▸ Activity: Every line below that carries the word "fine" needs to be copied.

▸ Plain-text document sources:
**********

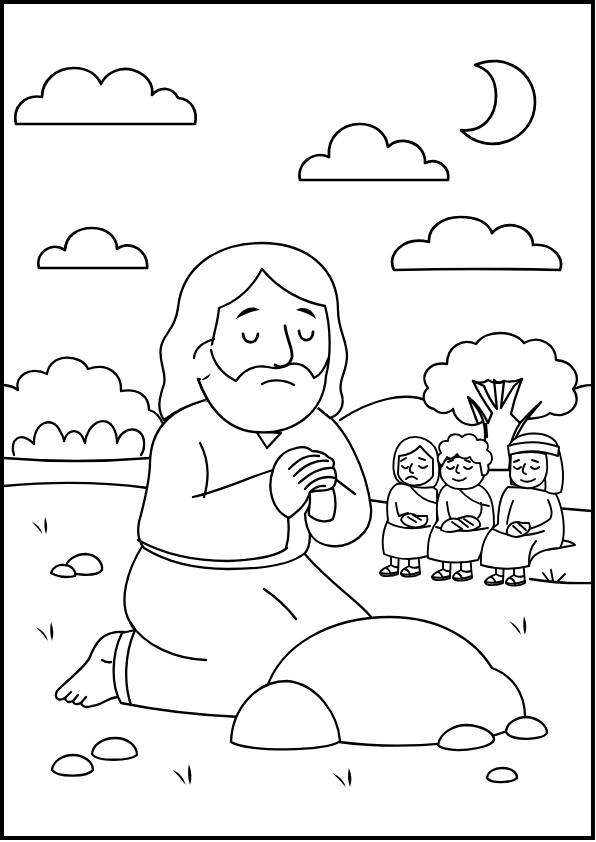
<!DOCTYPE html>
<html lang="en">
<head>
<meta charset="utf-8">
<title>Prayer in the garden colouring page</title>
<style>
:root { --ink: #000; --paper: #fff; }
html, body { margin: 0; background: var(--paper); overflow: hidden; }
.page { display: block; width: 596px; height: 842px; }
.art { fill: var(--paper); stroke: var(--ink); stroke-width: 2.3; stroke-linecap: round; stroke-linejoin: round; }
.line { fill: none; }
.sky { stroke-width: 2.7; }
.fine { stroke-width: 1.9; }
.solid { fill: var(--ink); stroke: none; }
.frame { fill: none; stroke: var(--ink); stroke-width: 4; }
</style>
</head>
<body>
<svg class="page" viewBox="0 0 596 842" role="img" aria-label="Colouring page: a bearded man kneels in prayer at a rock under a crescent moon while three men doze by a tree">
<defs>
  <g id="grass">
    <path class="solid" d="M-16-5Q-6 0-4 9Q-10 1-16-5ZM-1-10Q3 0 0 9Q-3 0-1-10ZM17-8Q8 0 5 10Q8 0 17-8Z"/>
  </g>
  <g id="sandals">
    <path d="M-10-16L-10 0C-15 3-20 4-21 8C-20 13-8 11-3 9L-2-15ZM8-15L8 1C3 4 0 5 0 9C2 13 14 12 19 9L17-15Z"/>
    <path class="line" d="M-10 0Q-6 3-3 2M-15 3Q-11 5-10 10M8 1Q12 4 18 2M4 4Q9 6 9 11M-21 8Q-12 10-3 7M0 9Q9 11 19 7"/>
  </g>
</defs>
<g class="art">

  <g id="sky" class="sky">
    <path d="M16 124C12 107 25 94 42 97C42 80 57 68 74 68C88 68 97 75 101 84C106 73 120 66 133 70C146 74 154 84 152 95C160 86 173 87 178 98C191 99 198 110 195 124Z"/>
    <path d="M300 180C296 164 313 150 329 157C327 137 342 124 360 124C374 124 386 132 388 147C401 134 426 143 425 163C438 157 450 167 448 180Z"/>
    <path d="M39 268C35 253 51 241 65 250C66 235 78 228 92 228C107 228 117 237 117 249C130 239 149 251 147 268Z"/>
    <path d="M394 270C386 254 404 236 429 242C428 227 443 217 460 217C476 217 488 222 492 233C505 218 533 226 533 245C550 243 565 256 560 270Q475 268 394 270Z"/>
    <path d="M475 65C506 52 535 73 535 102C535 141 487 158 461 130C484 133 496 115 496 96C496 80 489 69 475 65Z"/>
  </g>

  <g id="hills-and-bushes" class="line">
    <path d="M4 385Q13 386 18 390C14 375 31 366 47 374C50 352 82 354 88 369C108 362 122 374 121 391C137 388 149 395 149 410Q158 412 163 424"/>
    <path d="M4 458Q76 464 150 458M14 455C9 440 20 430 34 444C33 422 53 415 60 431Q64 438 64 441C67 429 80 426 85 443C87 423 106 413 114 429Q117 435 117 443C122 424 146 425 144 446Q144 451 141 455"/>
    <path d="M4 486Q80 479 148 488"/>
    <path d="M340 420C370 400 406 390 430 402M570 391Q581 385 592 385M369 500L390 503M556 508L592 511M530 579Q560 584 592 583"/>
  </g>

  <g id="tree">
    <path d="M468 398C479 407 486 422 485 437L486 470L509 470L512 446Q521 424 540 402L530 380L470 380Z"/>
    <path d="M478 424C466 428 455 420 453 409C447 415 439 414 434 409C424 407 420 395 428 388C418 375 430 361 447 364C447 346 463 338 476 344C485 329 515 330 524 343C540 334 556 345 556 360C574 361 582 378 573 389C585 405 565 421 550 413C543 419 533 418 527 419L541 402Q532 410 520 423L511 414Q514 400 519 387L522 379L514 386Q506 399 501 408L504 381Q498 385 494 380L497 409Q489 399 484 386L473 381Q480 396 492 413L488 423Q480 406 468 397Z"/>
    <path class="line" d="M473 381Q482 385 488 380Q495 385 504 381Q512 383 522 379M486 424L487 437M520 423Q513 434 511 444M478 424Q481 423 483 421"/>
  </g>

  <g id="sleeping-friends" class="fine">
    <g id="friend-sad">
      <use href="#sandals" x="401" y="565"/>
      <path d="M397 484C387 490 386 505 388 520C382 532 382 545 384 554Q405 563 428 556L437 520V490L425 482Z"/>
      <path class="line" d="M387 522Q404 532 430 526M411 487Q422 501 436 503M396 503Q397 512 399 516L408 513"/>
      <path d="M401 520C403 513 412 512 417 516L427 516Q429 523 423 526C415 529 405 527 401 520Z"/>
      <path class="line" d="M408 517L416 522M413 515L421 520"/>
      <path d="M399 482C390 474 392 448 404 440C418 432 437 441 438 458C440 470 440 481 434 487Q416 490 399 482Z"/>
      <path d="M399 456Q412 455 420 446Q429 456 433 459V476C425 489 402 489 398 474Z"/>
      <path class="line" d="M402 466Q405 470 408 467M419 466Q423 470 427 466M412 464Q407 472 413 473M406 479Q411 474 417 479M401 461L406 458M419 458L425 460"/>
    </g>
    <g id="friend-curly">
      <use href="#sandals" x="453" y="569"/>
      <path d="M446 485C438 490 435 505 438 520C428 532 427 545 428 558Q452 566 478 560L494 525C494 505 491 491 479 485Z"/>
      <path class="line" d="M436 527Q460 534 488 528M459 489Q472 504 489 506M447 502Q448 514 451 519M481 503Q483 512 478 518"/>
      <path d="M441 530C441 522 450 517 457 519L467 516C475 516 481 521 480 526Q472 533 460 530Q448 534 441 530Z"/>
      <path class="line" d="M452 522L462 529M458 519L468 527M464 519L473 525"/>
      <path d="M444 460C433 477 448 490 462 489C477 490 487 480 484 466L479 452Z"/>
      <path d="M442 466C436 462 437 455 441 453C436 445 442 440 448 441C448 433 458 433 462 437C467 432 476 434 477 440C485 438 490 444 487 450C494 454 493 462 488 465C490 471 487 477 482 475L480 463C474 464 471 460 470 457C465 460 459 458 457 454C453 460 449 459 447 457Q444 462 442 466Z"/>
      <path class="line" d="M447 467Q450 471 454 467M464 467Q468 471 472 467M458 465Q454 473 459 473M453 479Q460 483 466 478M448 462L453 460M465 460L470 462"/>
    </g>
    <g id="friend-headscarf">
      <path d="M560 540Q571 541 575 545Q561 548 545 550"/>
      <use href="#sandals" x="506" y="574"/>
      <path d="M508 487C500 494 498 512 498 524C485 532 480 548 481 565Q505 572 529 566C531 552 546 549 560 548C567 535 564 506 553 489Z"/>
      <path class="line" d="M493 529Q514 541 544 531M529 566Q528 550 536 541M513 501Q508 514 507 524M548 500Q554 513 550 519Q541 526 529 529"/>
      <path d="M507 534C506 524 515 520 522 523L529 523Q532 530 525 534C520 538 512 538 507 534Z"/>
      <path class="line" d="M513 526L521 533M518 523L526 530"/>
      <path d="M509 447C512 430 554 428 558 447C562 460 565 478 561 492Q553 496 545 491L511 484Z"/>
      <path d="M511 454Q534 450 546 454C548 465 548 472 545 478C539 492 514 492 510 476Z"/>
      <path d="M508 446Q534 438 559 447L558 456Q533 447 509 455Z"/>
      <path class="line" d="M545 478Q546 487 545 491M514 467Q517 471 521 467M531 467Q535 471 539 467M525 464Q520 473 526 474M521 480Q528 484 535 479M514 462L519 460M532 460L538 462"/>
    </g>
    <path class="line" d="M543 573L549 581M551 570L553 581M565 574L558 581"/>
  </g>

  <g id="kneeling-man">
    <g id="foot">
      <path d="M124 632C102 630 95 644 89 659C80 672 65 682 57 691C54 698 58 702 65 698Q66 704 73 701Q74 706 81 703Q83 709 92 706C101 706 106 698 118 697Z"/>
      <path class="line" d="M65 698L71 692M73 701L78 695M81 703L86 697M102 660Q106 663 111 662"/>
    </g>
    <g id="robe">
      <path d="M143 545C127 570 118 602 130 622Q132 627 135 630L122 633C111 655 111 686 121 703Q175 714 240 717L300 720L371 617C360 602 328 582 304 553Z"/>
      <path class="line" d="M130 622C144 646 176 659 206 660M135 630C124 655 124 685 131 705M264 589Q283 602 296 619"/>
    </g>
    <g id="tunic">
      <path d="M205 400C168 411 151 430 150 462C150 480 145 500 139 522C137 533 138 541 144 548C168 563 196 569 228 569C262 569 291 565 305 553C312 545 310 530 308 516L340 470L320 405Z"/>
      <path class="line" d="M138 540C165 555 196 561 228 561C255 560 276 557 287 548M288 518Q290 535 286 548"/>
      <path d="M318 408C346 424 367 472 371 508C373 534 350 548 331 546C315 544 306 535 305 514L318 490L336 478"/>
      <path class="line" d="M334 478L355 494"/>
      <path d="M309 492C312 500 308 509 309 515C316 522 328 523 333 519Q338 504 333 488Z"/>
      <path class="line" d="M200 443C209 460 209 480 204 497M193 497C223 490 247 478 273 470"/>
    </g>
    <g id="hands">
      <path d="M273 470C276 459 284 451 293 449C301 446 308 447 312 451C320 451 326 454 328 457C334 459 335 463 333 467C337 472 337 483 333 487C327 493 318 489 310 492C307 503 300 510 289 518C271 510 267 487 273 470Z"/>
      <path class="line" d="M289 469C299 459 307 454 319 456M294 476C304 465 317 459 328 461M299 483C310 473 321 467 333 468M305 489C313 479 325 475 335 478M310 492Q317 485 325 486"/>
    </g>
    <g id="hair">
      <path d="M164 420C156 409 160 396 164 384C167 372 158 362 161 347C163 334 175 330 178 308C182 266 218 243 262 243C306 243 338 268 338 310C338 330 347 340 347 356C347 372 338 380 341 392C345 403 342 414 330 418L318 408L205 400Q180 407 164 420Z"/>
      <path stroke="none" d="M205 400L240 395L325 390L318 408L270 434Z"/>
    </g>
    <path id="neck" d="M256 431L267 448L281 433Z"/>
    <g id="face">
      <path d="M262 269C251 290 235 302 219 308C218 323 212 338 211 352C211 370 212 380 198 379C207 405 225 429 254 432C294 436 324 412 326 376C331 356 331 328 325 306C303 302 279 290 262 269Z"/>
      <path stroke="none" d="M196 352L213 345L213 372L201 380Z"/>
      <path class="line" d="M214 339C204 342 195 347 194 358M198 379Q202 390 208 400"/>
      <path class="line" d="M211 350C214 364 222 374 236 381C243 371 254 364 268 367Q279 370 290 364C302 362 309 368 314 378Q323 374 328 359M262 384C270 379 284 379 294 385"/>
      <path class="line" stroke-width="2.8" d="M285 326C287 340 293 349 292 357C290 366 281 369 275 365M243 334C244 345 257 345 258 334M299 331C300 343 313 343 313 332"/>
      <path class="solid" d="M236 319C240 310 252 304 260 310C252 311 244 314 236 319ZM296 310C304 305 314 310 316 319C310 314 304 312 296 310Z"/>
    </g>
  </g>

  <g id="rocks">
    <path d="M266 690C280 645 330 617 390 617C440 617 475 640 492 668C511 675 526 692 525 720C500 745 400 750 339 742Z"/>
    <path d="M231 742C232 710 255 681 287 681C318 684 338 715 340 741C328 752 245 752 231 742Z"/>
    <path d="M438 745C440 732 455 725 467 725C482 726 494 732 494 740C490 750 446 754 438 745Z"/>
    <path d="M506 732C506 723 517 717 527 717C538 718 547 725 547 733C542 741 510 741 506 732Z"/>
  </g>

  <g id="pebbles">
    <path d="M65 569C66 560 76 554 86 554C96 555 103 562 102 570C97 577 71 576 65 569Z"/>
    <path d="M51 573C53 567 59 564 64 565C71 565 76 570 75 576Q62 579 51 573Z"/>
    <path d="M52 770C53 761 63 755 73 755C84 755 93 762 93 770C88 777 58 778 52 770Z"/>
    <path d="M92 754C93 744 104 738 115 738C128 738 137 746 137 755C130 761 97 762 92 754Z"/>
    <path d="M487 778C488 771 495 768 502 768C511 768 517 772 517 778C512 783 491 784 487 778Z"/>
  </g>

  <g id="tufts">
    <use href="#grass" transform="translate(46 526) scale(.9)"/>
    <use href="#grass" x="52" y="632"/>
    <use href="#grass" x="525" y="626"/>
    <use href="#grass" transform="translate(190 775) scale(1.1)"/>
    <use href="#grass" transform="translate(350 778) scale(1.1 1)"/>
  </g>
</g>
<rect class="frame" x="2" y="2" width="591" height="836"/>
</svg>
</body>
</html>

**********

▸ Task response:
.fine { stroke-width: 1.9; }
  <g id="sleeping-friends" class="fine">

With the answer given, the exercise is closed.